Nearly everyone espouses the belief that we should produce puppies that better a breed. However, ‘better’ is a subjective term; what it means to one person is completely different than what it means to another. ‘Better’ is something that’s often based in our ultimate goals, the end results of which are sometimes dictated by success in the dog game we play.

What isn’t subjective is sound genetic health. Science seeks objective and discernable answers regardless of the subjective nature of an issue. Genetic screening therefor is the cornerstone of bettering a breed, regardless of the game being played. While we should always strive for proper and acceptable form and function, the perfect dog does not exist – we do the best we can with the sires and dams available to us.

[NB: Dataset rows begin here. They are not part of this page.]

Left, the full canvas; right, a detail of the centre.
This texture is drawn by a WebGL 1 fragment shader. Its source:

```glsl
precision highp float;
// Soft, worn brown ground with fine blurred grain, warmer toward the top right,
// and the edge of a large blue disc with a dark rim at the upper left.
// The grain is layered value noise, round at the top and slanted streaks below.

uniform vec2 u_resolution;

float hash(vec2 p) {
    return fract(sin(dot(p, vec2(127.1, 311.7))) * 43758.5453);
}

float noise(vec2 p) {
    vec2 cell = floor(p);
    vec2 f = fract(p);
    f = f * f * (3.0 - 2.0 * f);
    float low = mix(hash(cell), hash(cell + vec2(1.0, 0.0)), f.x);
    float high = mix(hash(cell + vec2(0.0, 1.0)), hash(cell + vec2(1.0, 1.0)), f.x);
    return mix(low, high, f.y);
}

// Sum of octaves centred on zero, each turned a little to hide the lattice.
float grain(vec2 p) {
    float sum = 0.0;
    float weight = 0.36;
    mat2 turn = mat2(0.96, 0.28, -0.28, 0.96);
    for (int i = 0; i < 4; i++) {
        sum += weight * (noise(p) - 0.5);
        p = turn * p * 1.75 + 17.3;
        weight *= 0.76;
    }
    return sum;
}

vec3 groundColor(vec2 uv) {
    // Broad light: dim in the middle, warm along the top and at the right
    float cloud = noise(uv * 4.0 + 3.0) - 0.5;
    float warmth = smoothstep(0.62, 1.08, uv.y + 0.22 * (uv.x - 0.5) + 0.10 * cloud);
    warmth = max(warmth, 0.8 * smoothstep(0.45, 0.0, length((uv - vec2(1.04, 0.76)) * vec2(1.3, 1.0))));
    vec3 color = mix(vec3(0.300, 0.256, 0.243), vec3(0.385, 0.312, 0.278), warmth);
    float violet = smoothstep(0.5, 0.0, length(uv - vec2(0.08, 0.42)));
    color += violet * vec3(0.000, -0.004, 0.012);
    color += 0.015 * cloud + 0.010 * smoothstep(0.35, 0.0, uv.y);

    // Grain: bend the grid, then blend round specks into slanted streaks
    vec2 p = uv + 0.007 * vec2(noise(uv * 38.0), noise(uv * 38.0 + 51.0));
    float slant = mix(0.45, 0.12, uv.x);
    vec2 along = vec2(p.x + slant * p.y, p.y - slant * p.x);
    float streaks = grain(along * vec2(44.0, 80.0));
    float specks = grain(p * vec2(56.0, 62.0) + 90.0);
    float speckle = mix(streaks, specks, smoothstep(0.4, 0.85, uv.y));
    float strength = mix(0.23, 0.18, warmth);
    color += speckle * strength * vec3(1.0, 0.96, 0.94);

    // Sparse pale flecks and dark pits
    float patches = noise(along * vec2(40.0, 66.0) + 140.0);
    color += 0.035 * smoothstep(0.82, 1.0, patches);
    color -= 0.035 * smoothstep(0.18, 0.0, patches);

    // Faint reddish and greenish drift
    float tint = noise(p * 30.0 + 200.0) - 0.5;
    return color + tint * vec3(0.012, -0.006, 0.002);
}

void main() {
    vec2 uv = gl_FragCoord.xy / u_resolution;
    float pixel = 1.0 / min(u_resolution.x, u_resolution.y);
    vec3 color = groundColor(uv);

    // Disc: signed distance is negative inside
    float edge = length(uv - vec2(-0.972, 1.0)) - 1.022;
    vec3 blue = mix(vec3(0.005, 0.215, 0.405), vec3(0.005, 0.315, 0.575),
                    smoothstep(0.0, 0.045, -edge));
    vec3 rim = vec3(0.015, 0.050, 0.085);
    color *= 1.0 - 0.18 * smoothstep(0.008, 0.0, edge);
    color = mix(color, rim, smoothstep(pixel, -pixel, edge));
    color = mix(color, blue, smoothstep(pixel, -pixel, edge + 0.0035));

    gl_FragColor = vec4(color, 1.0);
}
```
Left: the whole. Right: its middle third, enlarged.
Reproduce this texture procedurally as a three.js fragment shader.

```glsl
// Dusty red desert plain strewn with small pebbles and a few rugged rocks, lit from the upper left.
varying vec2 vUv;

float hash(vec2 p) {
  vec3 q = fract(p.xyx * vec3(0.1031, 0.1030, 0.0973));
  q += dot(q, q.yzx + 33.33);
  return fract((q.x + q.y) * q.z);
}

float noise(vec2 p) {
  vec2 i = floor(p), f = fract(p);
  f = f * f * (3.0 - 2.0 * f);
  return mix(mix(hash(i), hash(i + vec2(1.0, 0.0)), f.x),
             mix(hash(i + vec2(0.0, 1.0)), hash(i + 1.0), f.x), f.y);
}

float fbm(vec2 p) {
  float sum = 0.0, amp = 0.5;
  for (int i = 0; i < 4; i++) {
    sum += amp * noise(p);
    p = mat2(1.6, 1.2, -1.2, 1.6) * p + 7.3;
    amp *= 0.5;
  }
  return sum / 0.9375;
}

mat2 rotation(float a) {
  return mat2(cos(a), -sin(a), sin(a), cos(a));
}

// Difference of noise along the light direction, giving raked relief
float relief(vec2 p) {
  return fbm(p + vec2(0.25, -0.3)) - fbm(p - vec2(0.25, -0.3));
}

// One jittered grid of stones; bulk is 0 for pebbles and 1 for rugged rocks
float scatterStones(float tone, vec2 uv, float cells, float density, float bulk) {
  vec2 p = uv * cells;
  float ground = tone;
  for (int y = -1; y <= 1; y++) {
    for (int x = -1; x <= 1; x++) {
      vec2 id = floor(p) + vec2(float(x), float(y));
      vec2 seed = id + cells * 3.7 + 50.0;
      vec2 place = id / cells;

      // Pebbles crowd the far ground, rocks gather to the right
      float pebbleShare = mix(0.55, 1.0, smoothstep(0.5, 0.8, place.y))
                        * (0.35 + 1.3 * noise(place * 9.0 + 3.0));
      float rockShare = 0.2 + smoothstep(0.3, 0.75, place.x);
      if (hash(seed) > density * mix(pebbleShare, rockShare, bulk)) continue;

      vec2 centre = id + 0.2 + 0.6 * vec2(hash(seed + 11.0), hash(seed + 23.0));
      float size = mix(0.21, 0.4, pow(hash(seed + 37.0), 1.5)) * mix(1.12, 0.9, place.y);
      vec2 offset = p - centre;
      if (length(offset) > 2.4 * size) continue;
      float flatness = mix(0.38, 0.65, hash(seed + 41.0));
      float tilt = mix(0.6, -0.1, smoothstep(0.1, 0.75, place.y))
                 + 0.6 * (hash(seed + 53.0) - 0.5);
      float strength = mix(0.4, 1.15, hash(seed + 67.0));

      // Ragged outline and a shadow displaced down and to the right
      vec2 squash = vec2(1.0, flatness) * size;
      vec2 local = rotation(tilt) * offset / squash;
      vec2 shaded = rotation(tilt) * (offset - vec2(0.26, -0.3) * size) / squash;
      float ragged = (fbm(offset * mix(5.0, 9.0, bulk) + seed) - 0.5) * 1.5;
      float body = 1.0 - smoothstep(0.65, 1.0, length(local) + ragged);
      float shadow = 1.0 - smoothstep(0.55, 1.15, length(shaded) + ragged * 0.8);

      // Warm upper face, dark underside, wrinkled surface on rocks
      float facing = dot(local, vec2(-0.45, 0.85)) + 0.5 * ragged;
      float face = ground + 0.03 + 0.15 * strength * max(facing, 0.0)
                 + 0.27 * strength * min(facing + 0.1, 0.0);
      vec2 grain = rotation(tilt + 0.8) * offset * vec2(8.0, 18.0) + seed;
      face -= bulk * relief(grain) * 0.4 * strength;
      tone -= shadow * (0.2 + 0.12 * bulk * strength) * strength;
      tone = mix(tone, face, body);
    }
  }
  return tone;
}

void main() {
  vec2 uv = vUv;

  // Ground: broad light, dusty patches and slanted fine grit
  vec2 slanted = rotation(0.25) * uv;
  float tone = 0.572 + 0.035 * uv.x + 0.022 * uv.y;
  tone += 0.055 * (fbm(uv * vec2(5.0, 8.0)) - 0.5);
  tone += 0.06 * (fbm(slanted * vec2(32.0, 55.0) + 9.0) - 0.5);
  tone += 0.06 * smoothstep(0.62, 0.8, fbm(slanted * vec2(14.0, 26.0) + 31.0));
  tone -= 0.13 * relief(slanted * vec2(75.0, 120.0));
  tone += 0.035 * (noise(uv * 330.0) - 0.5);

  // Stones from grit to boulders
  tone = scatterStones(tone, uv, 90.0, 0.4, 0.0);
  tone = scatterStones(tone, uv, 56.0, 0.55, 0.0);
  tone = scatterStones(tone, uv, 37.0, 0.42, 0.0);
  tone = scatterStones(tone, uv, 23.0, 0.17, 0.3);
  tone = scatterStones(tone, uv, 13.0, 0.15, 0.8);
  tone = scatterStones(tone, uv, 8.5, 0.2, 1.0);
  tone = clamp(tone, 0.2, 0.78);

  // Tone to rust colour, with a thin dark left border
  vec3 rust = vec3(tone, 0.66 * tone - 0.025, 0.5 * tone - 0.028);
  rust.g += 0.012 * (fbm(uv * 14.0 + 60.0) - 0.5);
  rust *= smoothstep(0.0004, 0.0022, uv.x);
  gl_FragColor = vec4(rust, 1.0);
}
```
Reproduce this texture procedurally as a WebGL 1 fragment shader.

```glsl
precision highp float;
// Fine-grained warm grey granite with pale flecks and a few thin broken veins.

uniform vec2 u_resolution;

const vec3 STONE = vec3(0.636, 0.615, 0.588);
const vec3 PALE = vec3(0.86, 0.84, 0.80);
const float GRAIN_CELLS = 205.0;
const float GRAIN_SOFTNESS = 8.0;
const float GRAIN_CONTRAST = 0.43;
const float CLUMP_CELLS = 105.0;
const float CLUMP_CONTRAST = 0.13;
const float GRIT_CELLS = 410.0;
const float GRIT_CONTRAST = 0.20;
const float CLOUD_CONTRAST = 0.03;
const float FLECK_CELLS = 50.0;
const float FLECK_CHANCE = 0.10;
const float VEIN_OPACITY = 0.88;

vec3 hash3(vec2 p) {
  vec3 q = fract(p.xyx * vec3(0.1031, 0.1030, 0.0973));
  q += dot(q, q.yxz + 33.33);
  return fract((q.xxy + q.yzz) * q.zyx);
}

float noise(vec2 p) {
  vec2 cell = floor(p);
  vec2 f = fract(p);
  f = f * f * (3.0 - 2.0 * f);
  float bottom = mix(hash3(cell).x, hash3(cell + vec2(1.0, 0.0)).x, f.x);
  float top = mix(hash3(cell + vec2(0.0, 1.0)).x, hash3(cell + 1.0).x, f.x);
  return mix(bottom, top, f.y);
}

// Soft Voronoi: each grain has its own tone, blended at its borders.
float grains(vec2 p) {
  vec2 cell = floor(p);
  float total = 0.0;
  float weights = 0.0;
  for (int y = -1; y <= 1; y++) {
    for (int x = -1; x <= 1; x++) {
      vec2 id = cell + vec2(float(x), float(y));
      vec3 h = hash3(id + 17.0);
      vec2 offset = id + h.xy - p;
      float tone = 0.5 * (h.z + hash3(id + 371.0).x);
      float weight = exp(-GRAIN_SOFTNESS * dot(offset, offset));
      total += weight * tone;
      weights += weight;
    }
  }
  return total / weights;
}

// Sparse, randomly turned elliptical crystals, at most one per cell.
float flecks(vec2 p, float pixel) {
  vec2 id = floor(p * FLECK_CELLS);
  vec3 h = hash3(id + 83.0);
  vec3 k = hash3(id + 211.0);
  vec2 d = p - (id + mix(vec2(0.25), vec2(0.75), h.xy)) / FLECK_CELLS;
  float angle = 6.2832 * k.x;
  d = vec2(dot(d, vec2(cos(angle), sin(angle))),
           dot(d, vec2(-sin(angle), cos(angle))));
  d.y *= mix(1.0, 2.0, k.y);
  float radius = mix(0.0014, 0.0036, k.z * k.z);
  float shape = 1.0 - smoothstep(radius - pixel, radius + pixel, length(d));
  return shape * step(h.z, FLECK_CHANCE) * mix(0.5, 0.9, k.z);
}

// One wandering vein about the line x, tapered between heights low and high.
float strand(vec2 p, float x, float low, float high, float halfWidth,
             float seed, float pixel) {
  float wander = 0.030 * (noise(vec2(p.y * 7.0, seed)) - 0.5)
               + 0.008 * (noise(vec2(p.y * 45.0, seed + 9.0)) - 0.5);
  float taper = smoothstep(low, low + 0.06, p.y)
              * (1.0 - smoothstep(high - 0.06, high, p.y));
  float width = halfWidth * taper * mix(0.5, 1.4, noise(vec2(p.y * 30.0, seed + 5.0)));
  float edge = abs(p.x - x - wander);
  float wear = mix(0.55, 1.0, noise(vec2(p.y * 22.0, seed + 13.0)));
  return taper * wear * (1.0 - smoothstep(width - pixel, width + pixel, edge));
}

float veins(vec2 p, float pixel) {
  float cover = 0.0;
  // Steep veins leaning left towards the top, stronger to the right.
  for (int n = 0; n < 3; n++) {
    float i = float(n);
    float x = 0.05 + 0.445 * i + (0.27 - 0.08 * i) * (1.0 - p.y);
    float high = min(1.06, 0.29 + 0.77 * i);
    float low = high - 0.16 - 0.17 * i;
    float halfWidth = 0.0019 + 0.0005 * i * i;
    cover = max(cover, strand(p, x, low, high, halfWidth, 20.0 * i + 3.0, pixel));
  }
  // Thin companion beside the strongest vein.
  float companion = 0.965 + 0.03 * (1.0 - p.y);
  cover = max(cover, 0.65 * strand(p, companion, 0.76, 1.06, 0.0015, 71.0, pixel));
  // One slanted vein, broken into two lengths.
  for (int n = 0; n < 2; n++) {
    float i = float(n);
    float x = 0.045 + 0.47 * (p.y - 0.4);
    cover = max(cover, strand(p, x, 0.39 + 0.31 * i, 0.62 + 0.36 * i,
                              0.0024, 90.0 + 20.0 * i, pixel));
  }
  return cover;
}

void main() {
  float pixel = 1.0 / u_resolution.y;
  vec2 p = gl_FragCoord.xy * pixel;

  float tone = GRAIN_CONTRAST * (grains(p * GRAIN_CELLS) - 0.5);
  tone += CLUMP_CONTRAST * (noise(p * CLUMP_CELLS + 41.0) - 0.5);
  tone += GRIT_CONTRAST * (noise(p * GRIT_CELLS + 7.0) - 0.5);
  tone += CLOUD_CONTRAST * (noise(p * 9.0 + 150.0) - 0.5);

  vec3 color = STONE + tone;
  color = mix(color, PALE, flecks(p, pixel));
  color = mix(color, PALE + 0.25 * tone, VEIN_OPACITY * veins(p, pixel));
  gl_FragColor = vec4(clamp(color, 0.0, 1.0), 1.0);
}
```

When deciding pairings, we should seek dogs that complement each other in form and function so as to produce consistent puppies. We should also seek to strengthen weaknesses in both parents' conformation by pairing them with a dog that offers a contrast to the flaws in each. With the randomness of how genes combine in all aspects of puppy's physical, mental and psychological attributes, it’s a tough order ...

Why is My Dog so Itchy? Part 2: Environmental Allergens and Canine Atopic Dermatitis

Why is My Dog so Itchy? Part 2: Environmental Allergens and Canine Atopic Dermatitis

Click here for Part 1 of this ongoing blog about itchy dogs.

Like people, some dogs are known to develop seasonal summer allergies to a variety of environmental allergens. Pollen, mold, dust mites, and mildew are just a few of the triggers that can make dogs itchy as the days become warmer. Many dogs have only mild signs of allergies that can be controlled by the use of antihistamines and bathing to wash allergens from the hair coat. In these mild cases, the allergies are predictable annually, they don’t seem to progress in severity, and are relatively easy to manage. However, for some dogs, the body’s reaction to allergens is so significant that their overall quality of life can be greatly impaired.

Canine Atopic Dermatitis
An allergic disease now termed “canine atopic dermatitis” (CAD) is a relatively common and troubling condition seen in our canine friends. It is estimated that up to 10% of all dogs are affected by this condition worldwide. First discussed in the 1930’s, the definition of the disorder and our scientific understanding of the cause are still being worked out. Our current understanding is that CAD is a multifactorial disease involving genetic predisposition, immune system dysregulation ...